* _Task_:
Read the records that follow and state how many lines hold "show", adding nothing else.

* _Supplied data_:
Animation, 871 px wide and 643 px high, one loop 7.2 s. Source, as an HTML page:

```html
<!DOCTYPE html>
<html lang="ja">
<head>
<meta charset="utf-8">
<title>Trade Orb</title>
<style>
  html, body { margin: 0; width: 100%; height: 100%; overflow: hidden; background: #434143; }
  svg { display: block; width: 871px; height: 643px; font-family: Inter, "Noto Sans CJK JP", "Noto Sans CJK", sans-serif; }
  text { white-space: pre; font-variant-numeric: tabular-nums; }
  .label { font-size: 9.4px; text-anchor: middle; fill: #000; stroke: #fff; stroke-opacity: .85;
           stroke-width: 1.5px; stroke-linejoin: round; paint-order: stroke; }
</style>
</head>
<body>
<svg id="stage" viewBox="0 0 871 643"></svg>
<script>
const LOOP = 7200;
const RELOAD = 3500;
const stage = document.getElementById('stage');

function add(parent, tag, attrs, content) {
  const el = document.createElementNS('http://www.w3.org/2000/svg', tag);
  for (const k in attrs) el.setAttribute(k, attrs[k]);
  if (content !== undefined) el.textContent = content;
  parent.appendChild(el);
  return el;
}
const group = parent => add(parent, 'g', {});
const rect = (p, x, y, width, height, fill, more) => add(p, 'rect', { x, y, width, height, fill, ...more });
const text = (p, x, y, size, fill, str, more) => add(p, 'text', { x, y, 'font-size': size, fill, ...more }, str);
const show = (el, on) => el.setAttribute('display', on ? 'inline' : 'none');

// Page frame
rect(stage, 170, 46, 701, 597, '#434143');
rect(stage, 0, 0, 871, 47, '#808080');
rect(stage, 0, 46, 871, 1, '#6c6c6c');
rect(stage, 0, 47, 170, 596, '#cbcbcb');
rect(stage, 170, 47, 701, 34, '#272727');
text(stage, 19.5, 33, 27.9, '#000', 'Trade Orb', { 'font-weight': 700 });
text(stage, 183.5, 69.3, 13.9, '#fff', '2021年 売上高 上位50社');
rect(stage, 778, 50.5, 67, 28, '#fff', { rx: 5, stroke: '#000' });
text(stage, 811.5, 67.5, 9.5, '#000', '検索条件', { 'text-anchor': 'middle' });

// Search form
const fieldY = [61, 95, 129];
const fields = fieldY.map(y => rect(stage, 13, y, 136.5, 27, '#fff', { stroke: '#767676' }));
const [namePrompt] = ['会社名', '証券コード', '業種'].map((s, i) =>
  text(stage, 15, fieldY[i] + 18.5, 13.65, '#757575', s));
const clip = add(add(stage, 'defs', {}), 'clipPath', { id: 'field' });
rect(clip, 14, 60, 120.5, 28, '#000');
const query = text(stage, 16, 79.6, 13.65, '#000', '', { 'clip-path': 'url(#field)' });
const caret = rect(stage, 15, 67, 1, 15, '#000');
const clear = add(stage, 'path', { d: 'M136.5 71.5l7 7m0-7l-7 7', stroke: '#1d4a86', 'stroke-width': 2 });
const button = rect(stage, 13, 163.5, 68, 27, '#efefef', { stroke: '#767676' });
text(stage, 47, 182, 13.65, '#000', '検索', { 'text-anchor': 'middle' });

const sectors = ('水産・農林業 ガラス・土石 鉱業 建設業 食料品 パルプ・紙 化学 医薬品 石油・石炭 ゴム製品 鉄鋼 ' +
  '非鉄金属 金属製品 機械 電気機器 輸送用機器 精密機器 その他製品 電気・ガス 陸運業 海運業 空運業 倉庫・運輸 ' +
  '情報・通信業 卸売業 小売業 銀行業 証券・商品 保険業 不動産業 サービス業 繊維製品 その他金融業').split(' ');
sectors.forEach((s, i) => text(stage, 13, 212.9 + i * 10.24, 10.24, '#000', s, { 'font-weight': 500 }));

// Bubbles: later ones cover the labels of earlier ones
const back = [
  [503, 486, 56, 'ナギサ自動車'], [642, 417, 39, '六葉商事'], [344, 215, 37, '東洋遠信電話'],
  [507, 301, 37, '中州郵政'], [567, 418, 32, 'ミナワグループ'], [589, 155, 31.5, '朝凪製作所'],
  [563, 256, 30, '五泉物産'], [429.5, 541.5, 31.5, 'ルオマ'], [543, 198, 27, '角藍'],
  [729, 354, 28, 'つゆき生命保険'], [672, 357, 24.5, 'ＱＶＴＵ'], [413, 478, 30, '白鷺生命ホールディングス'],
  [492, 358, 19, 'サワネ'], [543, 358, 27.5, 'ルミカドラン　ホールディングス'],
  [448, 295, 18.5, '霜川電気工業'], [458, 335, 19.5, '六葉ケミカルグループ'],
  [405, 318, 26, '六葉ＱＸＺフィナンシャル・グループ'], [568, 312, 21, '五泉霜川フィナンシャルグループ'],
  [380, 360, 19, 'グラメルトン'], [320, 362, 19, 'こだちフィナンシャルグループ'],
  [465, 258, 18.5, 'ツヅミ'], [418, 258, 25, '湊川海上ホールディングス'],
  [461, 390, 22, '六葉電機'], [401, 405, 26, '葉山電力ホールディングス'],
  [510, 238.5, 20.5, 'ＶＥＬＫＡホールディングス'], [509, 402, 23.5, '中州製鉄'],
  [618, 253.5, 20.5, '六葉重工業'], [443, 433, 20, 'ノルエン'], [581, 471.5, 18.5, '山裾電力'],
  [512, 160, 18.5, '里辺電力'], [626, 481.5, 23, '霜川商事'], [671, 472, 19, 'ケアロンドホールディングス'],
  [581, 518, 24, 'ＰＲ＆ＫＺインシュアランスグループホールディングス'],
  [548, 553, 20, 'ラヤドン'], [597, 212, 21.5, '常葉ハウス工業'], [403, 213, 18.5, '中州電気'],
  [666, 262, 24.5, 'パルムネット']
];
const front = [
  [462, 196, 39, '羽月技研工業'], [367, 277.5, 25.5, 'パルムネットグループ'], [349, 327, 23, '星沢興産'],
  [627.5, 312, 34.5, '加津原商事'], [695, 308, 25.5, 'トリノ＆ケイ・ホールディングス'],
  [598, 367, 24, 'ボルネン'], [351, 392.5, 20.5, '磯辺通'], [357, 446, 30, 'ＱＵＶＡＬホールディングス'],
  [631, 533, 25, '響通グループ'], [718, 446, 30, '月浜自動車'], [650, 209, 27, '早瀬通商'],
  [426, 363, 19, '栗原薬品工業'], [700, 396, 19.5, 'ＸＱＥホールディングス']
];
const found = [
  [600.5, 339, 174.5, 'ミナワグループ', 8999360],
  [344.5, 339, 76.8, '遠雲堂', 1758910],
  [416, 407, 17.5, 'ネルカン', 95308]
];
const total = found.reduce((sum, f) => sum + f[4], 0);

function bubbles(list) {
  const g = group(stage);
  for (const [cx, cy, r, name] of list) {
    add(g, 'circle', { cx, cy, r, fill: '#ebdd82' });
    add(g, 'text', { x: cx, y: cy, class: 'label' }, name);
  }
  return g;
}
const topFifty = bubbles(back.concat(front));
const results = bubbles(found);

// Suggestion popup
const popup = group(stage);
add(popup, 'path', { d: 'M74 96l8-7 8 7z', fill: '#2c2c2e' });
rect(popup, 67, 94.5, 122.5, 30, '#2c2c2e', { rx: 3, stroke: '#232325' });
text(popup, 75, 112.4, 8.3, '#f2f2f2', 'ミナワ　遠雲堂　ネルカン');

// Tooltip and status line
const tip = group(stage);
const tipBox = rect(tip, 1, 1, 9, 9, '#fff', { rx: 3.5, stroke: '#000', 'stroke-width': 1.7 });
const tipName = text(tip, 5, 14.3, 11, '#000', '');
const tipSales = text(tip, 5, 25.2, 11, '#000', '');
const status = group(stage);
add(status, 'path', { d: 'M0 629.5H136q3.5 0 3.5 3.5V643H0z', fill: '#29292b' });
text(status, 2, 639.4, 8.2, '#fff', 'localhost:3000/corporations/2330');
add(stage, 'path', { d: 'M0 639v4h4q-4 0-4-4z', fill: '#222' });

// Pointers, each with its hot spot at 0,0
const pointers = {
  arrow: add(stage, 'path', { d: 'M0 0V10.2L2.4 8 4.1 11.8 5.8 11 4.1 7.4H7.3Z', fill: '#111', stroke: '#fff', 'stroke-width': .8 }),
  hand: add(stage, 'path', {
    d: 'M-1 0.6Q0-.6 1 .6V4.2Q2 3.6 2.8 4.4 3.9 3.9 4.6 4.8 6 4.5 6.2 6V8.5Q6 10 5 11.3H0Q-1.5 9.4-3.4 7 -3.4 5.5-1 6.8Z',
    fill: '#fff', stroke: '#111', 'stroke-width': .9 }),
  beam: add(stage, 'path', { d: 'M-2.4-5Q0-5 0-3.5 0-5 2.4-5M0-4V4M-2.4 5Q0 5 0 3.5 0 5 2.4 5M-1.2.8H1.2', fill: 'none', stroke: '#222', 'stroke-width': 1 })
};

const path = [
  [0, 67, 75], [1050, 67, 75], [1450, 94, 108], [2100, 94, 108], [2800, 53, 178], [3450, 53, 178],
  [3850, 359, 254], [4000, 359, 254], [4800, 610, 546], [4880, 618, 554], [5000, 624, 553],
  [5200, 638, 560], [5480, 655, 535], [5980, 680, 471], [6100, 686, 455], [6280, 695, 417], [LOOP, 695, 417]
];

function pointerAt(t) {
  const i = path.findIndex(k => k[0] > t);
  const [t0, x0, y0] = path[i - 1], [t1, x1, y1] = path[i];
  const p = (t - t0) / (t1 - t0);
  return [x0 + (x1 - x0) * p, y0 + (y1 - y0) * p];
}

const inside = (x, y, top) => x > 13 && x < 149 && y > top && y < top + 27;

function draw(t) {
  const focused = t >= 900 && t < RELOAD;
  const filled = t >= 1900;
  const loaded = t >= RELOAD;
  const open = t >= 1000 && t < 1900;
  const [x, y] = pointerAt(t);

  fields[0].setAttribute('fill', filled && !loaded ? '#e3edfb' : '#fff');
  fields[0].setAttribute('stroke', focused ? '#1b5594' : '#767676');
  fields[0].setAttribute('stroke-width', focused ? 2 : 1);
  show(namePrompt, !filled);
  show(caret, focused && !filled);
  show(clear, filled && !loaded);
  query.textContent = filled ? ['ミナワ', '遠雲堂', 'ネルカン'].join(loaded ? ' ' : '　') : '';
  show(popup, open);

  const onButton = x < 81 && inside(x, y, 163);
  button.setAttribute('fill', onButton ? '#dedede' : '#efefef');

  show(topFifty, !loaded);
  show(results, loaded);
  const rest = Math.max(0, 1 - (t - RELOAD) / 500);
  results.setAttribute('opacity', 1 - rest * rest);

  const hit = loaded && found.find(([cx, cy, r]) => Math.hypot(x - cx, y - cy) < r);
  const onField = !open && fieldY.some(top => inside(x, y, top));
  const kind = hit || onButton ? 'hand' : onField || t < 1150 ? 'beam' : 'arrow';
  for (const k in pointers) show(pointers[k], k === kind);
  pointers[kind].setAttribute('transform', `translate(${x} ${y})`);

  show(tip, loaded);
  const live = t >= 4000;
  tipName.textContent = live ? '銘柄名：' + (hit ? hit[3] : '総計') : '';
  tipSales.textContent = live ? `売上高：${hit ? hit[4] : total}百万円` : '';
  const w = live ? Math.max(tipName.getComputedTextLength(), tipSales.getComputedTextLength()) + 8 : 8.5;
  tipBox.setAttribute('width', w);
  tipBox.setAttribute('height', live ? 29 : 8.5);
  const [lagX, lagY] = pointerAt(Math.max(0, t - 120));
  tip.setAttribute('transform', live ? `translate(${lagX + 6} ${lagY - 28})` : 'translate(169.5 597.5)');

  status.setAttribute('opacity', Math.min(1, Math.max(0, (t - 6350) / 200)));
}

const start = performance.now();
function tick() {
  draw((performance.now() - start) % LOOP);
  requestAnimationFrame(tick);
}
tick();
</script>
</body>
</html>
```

* _Task answer_:
9